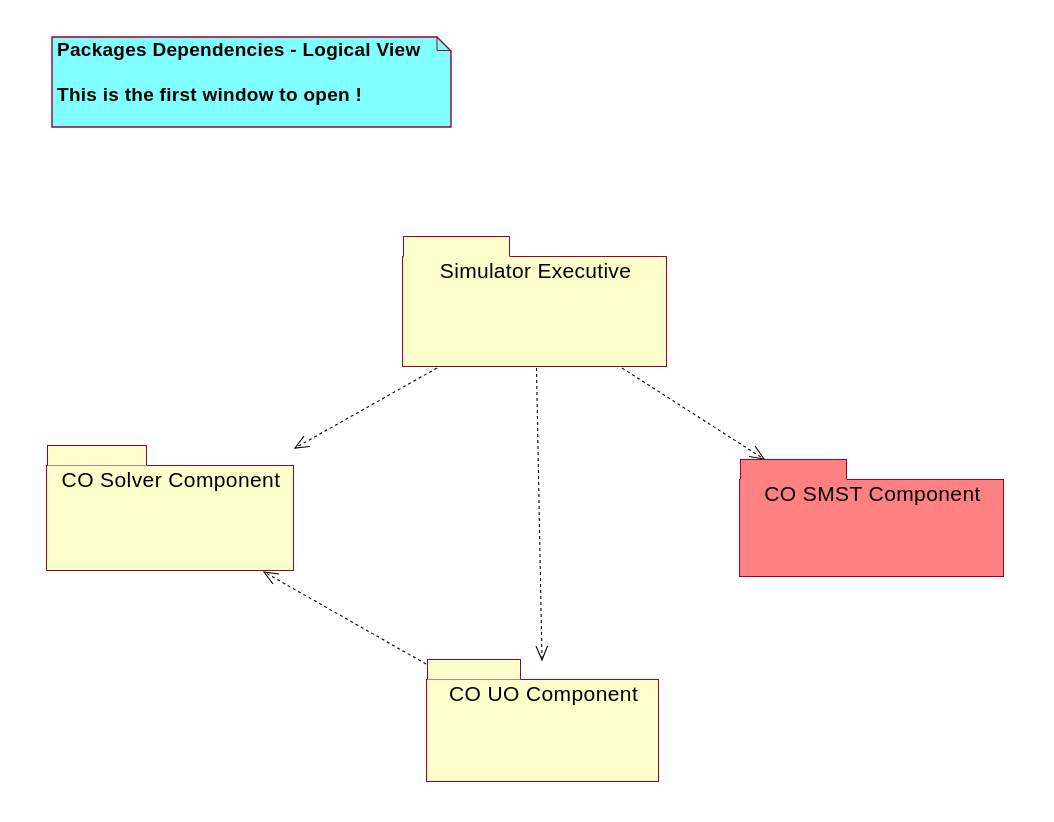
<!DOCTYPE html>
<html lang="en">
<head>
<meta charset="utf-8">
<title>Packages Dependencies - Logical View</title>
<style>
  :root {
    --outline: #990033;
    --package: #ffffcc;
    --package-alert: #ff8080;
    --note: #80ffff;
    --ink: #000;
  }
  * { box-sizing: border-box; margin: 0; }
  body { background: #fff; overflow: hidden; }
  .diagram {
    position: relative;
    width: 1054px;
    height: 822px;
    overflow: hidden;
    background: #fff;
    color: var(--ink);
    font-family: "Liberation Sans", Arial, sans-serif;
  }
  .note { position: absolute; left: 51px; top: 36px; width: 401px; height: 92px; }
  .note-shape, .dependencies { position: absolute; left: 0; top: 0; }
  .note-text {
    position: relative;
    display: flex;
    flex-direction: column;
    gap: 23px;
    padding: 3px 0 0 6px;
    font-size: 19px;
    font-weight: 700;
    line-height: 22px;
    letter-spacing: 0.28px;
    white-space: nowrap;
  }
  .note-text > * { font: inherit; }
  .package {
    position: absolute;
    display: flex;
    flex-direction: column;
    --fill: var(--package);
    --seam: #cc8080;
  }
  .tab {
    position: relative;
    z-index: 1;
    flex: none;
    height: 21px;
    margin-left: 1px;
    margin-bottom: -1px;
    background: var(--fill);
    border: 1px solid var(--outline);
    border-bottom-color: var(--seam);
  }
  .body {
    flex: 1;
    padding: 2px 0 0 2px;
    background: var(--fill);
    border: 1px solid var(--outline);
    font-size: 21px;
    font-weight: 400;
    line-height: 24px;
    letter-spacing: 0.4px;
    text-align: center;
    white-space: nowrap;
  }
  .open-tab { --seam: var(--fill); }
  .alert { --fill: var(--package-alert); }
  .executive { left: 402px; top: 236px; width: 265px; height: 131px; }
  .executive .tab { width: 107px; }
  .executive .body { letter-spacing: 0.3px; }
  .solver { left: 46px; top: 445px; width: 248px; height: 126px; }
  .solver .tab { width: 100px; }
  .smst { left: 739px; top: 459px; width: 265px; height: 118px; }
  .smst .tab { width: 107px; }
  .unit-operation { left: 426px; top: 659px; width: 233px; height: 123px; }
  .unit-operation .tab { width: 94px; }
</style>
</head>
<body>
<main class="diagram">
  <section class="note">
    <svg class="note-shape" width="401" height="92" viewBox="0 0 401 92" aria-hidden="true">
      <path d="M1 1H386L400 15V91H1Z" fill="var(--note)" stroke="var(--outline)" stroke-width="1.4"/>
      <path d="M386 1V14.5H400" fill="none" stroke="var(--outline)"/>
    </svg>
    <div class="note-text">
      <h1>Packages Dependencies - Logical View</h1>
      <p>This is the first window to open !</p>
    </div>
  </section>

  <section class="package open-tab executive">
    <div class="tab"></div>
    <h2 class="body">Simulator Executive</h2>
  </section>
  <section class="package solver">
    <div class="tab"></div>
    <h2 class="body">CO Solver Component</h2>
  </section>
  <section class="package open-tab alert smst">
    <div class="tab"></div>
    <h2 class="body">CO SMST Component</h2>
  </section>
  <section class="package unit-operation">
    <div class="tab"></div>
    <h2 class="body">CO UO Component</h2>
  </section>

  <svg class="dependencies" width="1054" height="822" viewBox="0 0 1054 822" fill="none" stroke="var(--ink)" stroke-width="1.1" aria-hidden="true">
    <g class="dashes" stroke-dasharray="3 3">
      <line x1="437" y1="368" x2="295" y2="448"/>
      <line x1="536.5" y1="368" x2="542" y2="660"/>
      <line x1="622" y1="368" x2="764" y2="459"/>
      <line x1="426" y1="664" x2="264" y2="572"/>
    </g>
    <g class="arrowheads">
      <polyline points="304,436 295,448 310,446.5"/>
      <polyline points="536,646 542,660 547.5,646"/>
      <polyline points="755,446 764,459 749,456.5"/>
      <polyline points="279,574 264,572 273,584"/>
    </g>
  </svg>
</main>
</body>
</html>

### EXERCISE AIM:
A word-for-word copy is needed, starting at the first line of the listing and ending with the line bearing "padding: 2px 0 0 2px;". No pictures.

### TASK ANSWER:
<!DOCTYPE html>
<html lang="en">
<head>
<meta charset="utf-8">
<title>Packages Dependencies - Logical View</title>
<style>
  :root {
    --outline: #990033;
    --package: #ffffcc;
    --package-alert: #ff8080;
    --note: #80ffff;
    --ink: #000;
  }
  * { box-sizing: border-box; margin: 0; }
  body { background: #fff; overflow: hidden; }
  .diagram {
    position: relative;
    width: 1054px;
    height: 822px;
    overflow: hidden;
    background: #fff;
    color: var(--ink);
    font-family: "Liberation Sans", Arial, sans-serif;
  }
  .note { position: absolute; left: 51px; top: 36px; width: 401px; height: 92px; }
  .note-shape, .dependencies { position: absolute; left: 0; top: 0; }
  .note-text {
    position: relative;
    display: flex;
    flex-direction: column;
    gap: 23px;
    padding: 3px 0 0 6px;
    font-size: 19px;
    font-weight: 700;
    line-height: 22px;
    letter-spacing: 0.28px;
    white-space: nowrap;
  }
  .note-text > * { font: inherit; }
  .package {
    position: absolute;
    display: flex;
    flex-direction: column;
    --fill: var(--package);
    --seam: #cc8080;
  }
  .tab {
    position: relative;
    z-index: 1;
    flex: none;
    height: 21px;
    margin-left: 1px;
    margin-bottom: -1px;
    background: var(--fill);
    border: 1px solid var(--outline);
    border-bottom-color: var(--seam);
  }
  .body {
    flex: 1;
    padding: 2px 0 0 2px;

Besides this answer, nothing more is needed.